The other issue in making a trade is lack of trade equity in the form of draft picks. Here is what the Seahawks have for the 2021 draft, not including the addition of possible compensatory picks- 2nd, 4th, 5th and 7th round. Four total picks. In addition, they traded away their 2022 first round selection as well as part of the Jamal Adams trade from the Jets.
So if we assume they want to make a move to add a player, specifically a defensive lineman or pass rusher, there are three names we hear most often. We will start in Cincinnati with Carlos Dunlap who has a cap hit of 10.9 million this year and 13.5 in 2021. That 10.9 number would not be the full cap hit for the Seahawks, but it would still be a substantial hit and require multiple other moves to make it work. Everson Griffen has a hit of 5.8 million in 2020 and is a free agent next year but was just traded to Detroit. Finally, Aldon Smith is just 1.3 this year and is a free agent next season.
So Smith, in terms of salary, is the most enticing. As far as their play is concerned this season here is what Steve Palazzolo from Pro Football Focus told us on Tuesday’s radio show:
Dunlap-2019 one of his best seasons… at his best one of best edge run defenders but not playing well this year.

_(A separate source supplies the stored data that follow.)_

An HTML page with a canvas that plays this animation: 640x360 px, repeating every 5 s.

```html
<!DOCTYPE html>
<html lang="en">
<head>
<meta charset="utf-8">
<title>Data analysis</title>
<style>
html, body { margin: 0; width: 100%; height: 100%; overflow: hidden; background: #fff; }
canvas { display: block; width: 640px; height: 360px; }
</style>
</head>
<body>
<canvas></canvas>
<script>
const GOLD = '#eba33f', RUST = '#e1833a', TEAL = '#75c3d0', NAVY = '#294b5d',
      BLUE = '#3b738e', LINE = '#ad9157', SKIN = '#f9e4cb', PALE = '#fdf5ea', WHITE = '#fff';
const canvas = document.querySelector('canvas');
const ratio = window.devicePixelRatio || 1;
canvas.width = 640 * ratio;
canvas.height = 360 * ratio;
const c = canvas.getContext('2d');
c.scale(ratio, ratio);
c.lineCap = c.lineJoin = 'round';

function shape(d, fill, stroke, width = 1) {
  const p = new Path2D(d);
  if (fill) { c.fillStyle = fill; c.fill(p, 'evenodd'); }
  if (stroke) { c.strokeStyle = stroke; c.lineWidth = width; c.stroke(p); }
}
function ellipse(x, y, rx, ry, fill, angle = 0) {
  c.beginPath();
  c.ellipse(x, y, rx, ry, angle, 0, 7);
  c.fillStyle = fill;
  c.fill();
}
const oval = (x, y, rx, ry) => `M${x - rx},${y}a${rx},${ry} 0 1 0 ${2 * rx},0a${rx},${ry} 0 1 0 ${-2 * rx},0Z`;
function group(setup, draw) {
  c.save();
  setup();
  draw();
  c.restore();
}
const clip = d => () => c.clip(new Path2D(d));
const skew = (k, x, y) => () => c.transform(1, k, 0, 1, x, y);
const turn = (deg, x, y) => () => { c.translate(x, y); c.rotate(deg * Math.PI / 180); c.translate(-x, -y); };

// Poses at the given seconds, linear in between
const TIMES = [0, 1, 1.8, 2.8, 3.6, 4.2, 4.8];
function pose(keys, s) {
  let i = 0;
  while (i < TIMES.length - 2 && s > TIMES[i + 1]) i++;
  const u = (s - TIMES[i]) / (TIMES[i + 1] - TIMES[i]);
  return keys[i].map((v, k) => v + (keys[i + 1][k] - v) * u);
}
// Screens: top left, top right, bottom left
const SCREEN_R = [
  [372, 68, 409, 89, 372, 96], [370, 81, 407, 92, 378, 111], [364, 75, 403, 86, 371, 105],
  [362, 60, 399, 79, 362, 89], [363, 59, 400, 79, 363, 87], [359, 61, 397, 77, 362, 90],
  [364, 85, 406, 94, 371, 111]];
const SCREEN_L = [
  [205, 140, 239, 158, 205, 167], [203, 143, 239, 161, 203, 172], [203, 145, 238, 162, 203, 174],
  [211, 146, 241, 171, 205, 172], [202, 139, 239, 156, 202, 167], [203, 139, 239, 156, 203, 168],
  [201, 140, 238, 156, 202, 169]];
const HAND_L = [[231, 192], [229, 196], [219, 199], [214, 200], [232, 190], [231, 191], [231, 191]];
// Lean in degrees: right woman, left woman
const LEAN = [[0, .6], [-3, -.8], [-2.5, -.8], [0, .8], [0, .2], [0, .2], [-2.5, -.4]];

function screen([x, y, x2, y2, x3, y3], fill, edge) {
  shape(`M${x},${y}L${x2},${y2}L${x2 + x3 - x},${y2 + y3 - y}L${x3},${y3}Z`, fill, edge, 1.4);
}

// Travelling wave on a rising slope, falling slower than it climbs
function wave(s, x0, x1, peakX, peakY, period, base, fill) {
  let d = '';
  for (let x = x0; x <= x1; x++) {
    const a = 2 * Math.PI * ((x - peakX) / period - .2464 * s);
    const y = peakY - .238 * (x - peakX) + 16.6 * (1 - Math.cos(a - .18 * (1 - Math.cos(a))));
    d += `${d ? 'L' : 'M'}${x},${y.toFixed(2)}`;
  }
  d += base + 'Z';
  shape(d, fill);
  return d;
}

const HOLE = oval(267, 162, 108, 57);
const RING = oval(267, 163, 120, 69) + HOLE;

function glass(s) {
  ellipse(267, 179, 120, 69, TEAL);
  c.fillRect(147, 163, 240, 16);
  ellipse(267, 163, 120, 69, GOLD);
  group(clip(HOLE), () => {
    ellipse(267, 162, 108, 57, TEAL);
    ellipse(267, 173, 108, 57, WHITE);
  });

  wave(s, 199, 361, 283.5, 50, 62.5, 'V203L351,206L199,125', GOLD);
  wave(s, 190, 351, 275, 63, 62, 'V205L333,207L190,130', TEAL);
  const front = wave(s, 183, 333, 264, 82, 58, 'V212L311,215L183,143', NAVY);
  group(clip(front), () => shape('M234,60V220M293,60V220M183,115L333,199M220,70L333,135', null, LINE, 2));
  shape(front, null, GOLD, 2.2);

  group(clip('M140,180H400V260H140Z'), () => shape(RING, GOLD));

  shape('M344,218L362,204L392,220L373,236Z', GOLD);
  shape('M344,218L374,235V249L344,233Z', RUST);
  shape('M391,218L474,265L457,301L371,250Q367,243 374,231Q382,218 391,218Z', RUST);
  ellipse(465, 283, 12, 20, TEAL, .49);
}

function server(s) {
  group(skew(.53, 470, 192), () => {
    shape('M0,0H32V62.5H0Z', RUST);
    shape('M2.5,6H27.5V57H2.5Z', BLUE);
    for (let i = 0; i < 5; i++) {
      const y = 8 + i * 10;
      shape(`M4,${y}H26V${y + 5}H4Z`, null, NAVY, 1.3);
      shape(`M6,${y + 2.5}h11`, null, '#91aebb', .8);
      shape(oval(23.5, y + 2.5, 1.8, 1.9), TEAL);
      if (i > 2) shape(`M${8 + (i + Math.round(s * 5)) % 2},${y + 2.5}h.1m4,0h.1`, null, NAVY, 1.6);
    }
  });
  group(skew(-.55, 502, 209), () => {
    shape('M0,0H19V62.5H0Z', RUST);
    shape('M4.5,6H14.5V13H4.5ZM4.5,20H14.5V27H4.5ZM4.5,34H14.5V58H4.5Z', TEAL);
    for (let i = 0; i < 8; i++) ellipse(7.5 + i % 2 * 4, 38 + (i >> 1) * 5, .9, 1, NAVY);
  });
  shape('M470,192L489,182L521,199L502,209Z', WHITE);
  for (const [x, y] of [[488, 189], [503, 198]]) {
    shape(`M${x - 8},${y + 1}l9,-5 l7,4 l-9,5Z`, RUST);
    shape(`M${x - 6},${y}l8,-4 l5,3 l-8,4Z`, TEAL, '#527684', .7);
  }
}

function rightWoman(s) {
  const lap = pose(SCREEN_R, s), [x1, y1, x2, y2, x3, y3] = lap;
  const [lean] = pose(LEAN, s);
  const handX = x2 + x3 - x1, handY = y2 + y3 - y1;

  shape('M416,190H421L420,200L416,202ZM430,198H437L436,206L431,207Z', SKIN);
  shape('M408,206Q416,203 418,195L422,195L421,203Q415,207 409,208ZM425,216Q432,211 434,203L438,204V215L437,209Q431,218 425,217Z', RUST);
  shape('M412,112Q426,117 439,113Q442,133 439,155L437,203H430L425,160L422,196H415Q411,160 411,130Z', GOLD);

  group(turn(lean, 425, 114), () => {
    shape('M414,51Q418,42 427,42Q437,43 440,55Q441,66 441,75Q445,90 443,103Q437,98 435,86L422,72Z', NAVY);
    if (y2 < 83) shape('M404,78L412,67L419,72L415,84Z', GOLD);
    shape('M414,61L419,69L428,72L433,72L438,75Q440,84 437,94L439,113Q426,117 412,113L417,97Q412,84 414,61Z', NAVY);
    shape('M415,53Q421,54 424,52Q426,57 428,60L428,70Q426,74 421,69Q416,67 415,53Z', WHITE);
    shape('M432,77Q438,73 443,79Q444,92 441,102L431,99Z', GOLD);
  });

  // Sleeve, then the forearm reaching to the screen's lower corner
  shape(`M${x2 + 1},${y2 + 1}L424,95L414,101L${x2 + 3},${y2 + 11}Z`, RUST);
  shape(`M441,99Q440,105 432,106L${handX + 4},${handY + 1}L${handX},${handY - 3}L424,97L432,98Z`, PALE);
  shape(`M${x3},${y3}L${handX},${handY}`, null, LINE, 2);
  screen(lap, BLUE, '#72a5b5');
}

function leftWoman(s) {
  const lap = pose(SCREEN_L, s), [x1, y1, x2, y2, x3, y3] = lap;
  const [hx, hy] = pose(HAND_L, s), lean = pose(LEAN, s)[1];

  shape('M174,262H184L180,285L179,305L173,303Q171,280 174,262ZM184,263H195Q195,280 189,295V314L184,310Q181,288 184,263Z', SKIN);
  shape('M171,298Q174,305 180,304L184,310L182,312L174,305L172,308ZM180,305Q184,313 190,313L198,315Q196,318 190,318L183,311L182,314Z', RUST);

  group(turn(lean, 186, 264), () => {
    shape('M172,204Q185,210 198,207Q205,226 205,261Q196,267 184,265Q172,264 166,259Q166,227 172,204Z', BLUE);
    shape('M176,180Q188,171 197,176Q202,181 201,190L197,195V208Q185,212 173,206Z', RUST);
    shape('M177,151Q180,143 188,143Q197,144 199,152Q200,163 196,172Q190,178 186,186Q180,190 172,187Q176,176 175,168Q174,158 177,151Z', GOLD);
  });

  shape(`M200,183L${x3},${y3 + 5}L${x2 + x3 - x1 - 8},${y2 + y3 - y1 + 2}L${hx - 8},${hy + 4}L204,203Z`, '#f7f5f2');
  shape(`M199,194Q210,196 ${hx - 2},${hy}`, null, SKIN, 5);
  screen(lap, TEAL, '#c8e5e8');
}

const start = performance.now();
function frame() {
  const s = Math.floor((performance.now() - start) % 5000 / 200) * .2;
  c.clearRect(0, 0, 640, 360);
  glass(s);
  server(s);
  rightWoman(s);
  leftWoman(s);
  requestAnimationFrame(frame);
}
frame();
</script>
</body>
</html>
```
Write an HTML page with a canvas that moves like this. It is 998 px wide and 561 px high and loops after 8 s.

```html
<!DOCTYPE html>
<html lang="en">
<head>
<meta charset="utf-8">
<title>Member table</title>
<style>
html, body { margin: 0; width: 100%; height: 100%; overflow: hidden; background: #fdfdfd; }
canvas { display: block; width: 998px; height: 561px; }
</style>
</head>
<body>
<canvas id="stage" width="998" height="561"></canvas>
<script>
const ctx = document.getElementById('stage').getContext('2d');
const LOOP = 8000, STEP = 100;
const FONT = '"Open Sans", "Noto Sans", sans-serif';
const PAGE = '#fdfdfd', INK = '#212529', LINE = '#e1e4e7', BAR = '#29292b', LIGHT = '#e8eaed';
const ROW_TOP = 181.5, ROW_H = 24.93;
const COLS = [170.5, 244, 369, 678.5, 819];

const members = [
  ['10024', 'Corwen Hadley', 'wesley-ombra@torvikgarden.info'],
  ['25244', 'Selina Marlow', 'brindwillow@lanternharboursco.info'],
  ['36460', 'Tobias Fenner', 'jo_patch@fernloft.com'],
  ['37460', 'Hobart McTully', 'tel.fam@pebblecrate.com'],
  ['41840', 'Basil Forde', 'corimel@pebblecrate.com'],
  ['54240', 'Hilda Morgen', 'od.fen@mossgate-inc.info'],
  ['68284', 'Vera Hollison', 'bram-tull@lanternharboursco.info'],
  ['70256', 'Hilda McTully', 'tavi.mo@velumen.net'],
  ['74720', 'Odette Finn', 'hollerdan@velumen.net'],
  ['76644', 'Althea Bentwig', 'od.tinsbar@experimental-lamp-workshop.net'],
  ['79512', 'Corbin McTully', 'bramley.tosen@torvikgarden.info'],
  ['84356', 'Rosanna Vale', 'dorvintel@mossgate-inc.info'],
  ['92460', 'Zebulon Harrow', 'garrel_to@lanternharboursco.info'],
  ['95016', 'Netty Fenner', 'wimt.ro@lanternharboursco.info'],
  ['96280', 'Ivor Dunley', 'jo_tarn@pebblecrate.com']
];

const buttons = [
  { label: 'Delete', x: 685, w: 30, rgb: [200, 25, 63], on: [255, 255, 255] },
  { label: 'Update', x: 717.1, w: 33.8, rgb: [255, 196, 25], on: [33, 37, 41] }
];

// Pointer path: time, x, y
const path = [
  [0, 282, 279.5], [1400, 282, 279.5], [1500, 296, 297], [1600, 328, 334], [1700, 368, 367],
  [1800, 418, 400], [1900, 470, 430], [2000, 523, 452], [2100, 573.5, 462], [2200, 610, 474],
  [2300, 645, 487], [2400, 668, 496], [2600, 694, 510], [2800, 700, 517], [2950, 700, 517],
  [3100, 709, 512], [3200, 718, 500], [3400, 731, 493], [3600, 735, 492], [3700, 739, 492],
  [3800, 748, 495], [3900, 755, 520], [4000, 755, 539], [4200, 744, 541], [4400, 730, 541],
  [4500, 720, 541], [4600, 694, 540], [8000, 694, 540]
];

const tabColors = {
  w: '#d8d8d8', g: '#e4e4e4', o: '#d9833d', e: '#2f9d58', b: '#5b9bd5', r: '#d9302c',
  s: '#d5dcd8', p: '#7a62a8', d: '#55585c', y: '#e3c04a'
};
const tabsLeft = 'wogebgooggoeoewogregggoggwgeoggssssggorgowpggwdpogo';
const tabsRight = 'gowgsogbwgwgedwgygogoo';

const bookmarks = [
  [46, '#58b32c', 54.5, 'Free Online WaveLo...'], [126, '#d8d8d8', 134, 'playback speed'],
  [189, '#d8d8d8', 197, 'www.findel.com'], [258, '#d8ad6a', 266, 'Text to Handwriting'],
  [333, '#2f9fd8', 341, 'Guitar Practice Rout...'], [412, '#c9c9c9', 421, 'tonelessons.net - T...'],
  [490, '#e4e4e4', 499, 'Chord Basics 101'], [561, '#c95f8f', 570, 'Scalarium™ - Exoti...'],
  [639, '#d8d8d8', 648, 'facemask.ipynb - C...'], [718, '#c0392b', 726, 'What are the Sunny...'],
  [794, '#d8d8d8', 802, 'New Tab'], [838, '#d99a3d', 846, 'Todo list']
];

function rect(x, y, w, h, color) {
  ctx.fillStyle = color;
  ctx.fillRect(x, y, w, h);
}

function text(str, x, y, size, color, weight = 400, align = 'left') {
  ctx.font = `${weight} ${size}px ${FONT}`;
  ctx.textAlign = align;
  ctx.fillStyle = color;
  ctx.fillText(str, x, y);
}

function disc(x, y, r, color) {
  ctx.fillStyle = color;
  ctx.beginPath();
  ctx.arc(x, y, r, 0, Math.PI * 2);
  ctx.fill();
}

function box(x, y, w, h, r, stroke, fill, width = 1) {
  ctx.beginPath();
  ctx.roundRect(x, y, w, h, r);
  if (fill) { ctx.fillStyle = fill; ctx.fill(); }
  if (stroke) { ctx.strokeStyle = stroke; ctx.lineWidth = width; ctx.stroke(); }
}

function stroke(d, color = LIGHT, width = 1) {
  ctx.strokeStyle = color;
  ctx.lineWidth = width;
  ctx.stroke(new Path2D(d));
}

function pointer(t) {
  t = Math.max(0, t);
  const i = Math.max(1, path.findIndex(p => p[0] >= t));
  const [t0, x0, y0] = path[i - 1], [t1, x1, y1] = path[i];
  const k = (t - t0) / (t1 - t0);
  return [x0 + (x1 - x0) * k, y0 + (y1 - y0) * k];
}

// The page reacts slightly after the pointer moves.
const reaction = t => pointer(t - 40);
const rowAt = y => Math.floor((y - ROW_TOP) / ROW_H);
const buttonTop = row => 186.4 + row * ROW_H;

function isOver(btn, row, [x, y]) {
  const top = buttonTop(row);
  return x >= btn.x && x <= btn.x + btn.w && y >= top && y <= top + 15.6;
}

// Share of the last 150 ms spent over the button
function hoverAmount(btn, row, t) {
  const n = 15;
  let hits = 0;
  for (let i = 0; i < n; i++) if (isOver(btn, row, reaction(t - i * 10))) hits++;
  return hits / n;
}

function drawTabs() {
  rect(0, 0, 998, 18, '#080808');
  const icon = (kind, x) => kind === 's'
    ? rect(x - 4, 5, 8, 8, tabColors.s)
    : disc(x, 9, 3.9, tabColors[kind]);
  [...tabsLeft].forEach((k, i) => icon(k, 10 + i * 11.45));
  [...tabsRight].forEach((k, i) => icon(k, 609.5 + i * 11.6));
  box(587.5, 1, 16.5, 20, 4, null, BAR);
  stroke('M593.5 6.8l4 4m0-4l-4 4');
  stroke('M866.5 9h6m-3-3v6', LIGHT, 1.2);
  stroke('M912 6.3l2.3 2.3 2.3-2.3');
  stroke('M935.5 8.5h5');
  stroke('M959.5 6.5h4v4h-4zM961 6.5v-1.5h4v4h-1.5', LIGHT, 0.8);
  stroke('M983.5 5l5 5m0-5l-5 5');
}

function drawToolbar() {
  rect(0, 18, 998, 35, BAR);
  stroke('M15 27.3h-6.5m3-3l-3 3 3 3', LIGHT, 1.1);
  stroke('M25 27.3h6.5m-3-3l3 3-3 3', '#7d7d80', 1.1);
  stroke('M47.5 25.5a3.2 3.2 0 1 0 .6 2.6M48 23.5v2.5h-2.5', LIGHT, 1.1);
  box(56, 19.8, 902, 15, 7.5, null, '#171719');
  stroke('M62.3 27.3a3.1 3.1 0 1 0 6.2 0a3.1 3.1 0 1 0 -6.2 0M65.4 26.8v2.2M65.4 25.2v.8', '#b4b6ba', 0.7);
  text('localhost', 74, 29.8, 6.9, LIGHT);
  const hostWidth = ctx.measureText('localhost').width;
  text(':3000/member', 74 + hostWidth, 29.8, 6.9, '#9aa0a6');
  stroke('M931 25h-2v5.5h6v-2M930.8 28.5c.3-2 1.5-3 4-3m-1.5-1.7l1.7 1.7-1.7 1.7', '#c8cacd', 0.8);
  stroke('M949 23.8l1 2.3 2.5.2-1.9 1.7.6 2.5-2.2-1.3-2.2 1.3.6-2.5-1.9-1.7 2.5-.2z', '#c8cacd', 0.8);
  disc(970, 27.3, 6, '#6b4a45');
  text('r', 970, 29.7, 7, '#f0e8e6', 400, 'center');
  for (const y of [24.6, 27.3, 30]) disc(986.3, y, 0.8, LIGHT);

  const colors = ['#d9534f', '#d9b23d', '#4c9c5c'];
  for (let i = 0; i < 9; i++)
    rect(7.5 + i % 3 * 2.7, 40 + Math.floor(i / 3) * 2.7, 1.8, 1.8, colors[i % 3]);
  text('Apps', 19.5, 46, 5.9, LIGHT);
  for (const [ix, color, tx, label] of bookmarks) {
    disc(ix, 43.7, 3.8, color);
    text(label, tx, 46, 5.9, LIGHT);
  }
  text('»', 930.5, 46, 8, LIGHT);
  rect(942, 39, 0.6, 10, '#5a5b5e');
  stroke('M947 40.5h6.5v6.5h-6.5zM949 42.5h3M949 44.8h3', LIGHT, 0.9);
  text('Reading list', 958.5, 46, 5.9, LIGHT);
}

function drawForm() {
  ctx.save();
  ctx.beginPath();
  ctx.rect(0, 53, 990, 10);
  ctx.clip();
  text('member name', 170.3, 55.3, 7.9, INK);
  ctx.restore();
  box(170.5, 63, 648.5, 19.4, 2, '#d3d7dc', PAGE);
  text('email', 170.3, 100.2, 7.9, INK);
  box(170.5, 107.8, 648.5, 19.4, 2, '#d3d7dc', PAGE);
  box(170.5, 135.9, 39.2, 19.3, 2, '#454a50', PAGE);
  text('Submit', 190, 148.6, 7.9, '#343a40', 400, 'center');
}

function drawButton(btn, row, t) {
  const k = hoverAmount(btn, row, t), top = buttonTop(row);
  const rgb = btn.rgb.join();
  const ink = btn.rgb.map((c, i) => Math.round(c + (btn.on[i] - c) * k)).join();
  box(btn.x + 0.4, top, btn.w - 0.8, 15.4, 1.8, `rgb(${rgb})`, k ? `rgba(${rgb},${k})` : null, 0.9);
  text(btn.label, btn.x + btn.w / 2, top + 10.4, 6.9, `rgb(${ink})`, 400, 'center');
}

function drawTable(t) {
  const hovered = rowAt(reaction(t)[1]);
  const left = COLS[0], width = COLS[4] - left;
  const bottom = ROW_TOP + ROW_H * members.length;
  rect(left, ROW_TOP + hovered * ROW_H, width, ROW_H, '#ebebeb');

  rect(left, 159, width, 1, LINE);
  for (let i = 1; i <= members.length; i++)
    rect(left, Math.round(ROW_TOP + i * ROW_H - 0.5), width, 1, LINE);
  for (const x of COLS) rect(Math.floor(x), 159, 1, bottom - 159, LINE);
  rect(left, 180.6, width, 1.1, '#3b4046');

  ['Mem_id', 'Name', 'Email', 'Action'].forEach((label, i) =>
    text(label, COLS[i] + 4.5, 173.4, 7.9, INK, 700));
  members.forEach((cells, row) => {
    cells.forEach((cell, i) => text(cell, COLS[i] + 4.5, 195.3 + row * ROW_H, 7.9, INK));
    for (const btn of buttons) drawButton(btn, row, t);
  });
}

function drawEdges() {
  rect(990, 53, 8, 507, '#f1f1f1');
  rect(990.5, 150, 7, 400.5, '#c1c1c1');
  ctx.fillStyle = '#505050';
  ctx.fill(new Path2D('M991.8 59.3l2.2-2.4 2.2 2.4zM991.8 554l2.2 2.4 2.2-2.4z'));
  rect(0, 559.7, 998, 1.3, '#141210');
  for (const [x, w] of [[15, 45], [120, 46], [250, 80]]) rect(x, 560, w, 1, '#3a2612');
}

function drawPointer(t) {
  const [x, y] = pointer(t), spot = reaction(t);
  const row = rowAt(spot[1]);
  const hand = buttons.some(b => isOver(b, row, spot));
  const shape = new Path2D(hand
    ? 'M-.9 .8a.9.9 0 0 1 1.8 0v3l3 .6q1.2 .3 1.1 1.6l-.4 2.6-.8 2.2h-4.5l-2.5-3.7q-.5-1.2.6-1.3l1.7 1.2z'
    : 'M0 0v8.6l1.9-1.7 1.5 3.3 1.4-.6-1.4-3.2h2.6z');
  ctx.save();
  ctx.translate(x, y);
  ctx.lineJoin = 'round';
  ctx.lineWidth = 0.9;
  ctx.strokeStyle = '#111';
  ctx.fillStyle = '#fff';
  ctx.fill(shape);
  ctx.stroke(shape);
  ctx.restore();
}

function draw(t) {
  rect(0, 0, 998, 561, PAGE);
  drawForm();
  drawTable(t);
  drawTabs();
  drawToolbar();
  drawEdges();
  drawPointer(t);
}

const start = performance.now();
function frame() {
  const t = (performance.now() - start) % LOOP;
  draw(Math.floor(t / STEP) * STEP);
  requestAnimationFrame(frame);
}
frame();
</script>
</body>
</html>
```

Grading in the 50’s after a career year. Over 50 pressures last season. Good not great pass rusher.
Smith-he has been good.. out playing Dunlap… 26 total pressures in 184 rush attempts. Had an 8 pressure game against the Seahawks for example. His ability to turn back the clock has been impressive.
Obviously there are other players out there, but to make a deal, the Seahawks will more than likely also need to give up a roster player(s) as well. Who? Jacob Hollister’s contract would help the Hawks cap situation but how much of a market is there for the Seahawks’ third tight end?
The bottom line is an upgrade on the defensive line is needed, and it can be done via a trade, but it will not be an easy task.
-- Ian Furness